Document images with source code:
_ _ _ _
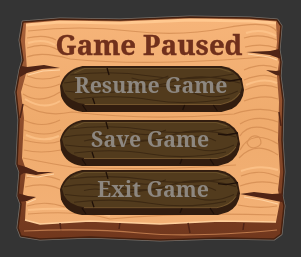
<!DOCTYPE html>
<html lang="en">
<head>
<meta charset="utf-8">
<title>Game Paused</title>
<style>
:root {
  --backdrop: #343434;
  --wood: #f0ae71;
  --wood-light: #ffc88f;
  --grain: #d18a50;
  --side: #8f4d29;
  --crack: #502415;
  --title: #70301c;
  --button: #523b1d;
  --button-side: #321d0f;
  --button-grain: #3d2913;
  --label: #8d8780;
}
* { box-sizing: border-box; margin: 0; padding: 0; }
html, body { width: 301px; height: 257px; overflow: hidden; background: var(--backdrop); }
.pause-menu { position: relative; width: 301px; height: 257px; overflow: hidden; font-family: "Noto Serif", serif; font-weight: 700; }
.board { position: absolute; inset: 0; }
.title { position: absolute; left: 0; top: 26px; width: 298px; text-align: center; white-space: nowrap; font-size: 27.5px; line-height: 37px; color: var(--title); -webkit-text-stroke: .4px var(--title); }
.option { position: absolute; left: 60px; width: 180px; height: 46px; display: flex; justify-content: center; text-decoration: none; color: var(--label); font-size: 21.3px; line-height: 38px; white-space: nowrap; }
.option svg { position: absolute; left: 0; top: 0; width: 100%; height: 100%; }
.option span { position: relative; }
.resume { top: 66px; width: 184px; }
.save { top: 120px; }
.exit { top: 170px; height: 45px; }
.resume span { left: -1px; }
.exit span { left: 3px; }
</style>
</head>
<body>
<main class="pause-menu">
  <svg class="board" width="301" height="257" viewBox="0 0 301 257" aria-hidden="true">
    <defs>
      <linearGradient id="face" x1="0" y1="0" x2="0" y2="1">
        <stop offset="0" stop-color="#f6b479"/>
        <stop offset=".5" stop-color="#efab6d"/>
        <stop offset="1" stop-color="#f3b176"/>
      </linearGradient>
      <linearGradient id="side" x1="0" y1="0" x2="0" y2="1">
        <stop offset="0" stop-color="#a9623a"/>
        <stop offset="1" stop-color="#71371d"/>
      </linearGradient>
      <path id="outline" d="M23 22 L60 19 L120 20 L190 17 L250 18 L277 20 L281 26 L279 50 L281 62 L280 76 L283 100 L282 140 L284 172 L282 196 L284 206 L281 234 L274 239 L220 238 L160 240 L90 237 L40 239 L21 236 L18 228 L21 204 L18 196 L20 172 L17 164 L19 120 L16 92 L20 70 L23 60 L20 40 Z"/>
      <clipPath id="board-clip"><use href="#outline"/></clipPath>
    </defs>
    <use href="#outline" fill="none" stroke="#77706a" stroke-width="3" stroke-linejoin="round"/>
    <use href="#outline" fill="url(#side)" stroke="#45200f" stroke-width="1.5" stroke-linejoin="round"/>
    <g clip-path="url(#board-clip)">
      <path d="M26 24 L60 22 L120 23 L190 20 L250 21 L276 23 L277 42 L276 52 L279 62 L277 76 L279 102 L278 140 L280 172 L278 190 L280 201 L276 222 L220 221 L160 224 L90 221 L40 224 L25 220 L26 202 L23 194 L26 170 L22 158 L24 118 L21 92 L27 70 L25 42 Z" fill="url(#face)"/>
      <path d="M26 25 L60 22 L120 23 L190 20 L250 21 L276 23" fill="none" stroke="var(--wood-light)" stroke-width="3"/>
      <path d="M25 220 L40 224 L90 221 L160 224 L220 221 L276 222" fill="none" stroke="#ffd09c" stroke-width="1.5"/>
      <g fill="none" stroke="var(--grain)" stroke-width="1.2" opacity=".75">
        <path d="M28 31 Q80 25 130 31 T225 28 T277 32"/>
        <path d="M27 38 Q46 34 56 40 M244 38 Q260 33 277 40 M245 47 Q262 43 277 48"/>
        <path d="M27 48 Q44 42 58 50 M27 57 Q42 51 70 59 Q150 67 276 56"/>
        <path d="M27 76 Q42 82 60 76 M24 84 Q42 92 60 84 M23 94 Q40 105 60 92 M23 104 Q44 118 72 112 Q150 121 234 114 Q258 106 278 112"/>
        <path d="M244 70 Q262 62 277 68 M244 80 Q264 72 277 78 M245 90 Q264 82 278 88 M244 101 Q264 94 278 99"/>
        <path d="M24 120 Q42 129 60 120 M24 130 Q46 138 61 130 M24 140 Q48 146 60 141 M24 150 Q40 154 61 150 M23 158 Q52 164 72 167 Q150 171 236 165"/>
        <path d="M240 124 Q256 114 278 122 M240 136 Q250 120 278 133 M240 150 Q252 128 278 144 M239 158 Q256 140 278 155"/>
        <path d="M26 178 Q42 173 60 180 M25 187 Q44 182 60 189 M27 206 Q46 200 65 207 M28 214 Q80 210 110 219 Q180 212 276 215"/>
        <path d="M241 176 Q260 168 279 177 M240 186 Q260 179 278 184 M238 205 Q258 209 277 206"/>
        <path d="M247 143 Q251 133 259 137 Q264 144 257 147 Q250 150 247 143 Z"/>
      </g>
      <g fill="none" stroke="var(--wood-light)" stroke-width="2" opacity=".7">
        <path d="M28 43 Q44 38 55 45 M246 33 Q262 28 276 36 M25 99 Q44 111 60 101 M246 85 Q264 77 277 83 M26 135 Q44 143 59 136 M241 171 Q260 164 278 170 M28 210 Q80 206 110 216"/>
      </g>
      <g fill="var(--crack)">
        <path d="M16 65 L27 67 L44 65 L60 68 L42 69 L27 73 L20 77 Z"/>
        <path d="M16 164 L26 167 L38 172 L54 172 L36 175 L24 173 L17 177 Z"/>
        <path d="M17 193 L28 196 L36 197 L27 201 L18 202 Z"/>
        <path d="M284 48 L270 51 L246 52 L270 55 L284 60 Z"/>
        <path d="M286 69 L276 71 L266 70 L276 75 L286 77 Z"/>
        <path d="M286 193 L272 194 L254 192 L240 194 L262 198 L286 203 Z"/>
      </g>
      <g fill="none" stroke="#ffd3a3" stroke-width="1.2">
        <path d="M28 75 L43 71 L60 70 M27 176 L38 177 L54 174 M248 54 L269 57 L277 60 M244 197 L262 200 L278 204 M27 203 L36 199"/>
      </g>
      <path d="M60 223 L61 231 M120 223 L119 229 M188 223 L190 233 M244 223 L243 230 M23 104 L20 118 M279 112 L281 126" fill="none" stroke="var(--crack)" stroke-width="1.5"/>
      <path d="M24 231 Q90 228 140 233 T277 230" fill="none" stroke="#bb774a" stroke-width="1.2"/>
    </g>
  </svg>

  <h1 class="title">Game Paused</h1>

  <svg width="0" height="0" style="position:absolute" aria-hidden="true">
    <defs>
      <symbol id="plank" viewBox="0 0 180 46" preserveAspectRatio="none">
        <path d="M22 0 L158 0 Q172 2 178 13 L180 24 Q179 37 168 43 L158 46 L22 46 Q6 44 1 30 L0 20 Q4 4 22 0 Z" fill="var(--button-side)"/>
        <path d="M22 2 L158 2 Q171 4 176 14 L178 21 Q176 32 167 36 L157 38 L24 38 Q9 36 4 26 L2 19 Q7 5 22 2 Z" fill="var(--button)"/>
        <g fill="none" stroke="var(--button-grain)" stroke-width="1.2">
          <path d="M10 9 Q50 4 88 10 T170 8 M4 17 Q32 12 58 18 T112 15 T176 17 M5 25 Q40 30 72 23 T128 26 T174 25 M14 33 Q54 28 90 34 T166 32"/>
          <path d="M70 12 Q88 18 106 10 M122 20 Q140 12 156 21 M24 21 Q38 17 50 23"/>
        </g>
        <path d="M24 38.5 L157 38.5 Q170 36 176 27" fill="none" stroke="#74552d" stroke-width="1"/>
        <path d="M14 7 L24 2.5 L156 2.5 L167 6" fill="none" stroke="#69502a" stroke-width="1"/>
        <path d="M178 13 L166 15 L158 14 M46 2 L48 9 M34 38 L32 32 M22 39 L26 45 M122 39 L120 44 M150 39 L154 45" fill="none" stroke="#1f1008" stroke-width="1.3"/>
      </symbol>
    </defs>
  </svg>

  <nav aria-label="Pause options">
    <a class="option resume" href="#"><svg aria-hidden="true"><use href="#plank" width="100%" height="100%"/></svg><span>Resume Game</span></a>
    <a class="option save" href="#"><svg aria-hidden="true"><use href="#plank" width="100%" height="100%"/></svg><span>Save Game</span></a>
    <a class="option exit" href="#"><svg aria-hidden="true"><use href="#plank" width="100%" height="100%"/></svg><span>Exit Game</span></a>
  </nav>
</main>
</body>
</html>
_ _ _ _
* Problem
Only the lines from the start of the records above through the line containing "0; top: 26px;" should be returned, exactly and with both ends, please; the pictures stay out.

* Expected answer
<!DOCTYPE html>
<html lang="en">
<head>
<meta charset="utf-8">
<title>Game Paused</title>
<style>
:root {
  --backdrop: #343434;
  --wood: #f0ae71;
  --wood-light: #ffc88f;
  --grain: #d18a50;
  --side: #8f4d29;
  --crack: #502415;
  --title: #70301c;
  --button: #523b1d;
  --button-side: #321d0f;
  --button-grain: #3d2913;
  --label: #8d8780;
}
* { box-sizing: border-box; margin: 0; padding: 0; }
html, body { width: 301px; height: 257px; overflow: hidden; background: var(--backdrop); }
.pause-menu { position: relative; width: 301px; height: 257px; overflow: hidden; font-family: "Noto Serif", serif; font-weight: 700; }
.board { position: absolute; inset: 0; }
.title { position: absolute; left: 0; top: 26px; width: 298px; text-align: center; white-space: nowrap; font-size: 27.5px; line-height: 37px; color: var(--title); -webkit-text-stroke: .4px var(--title); }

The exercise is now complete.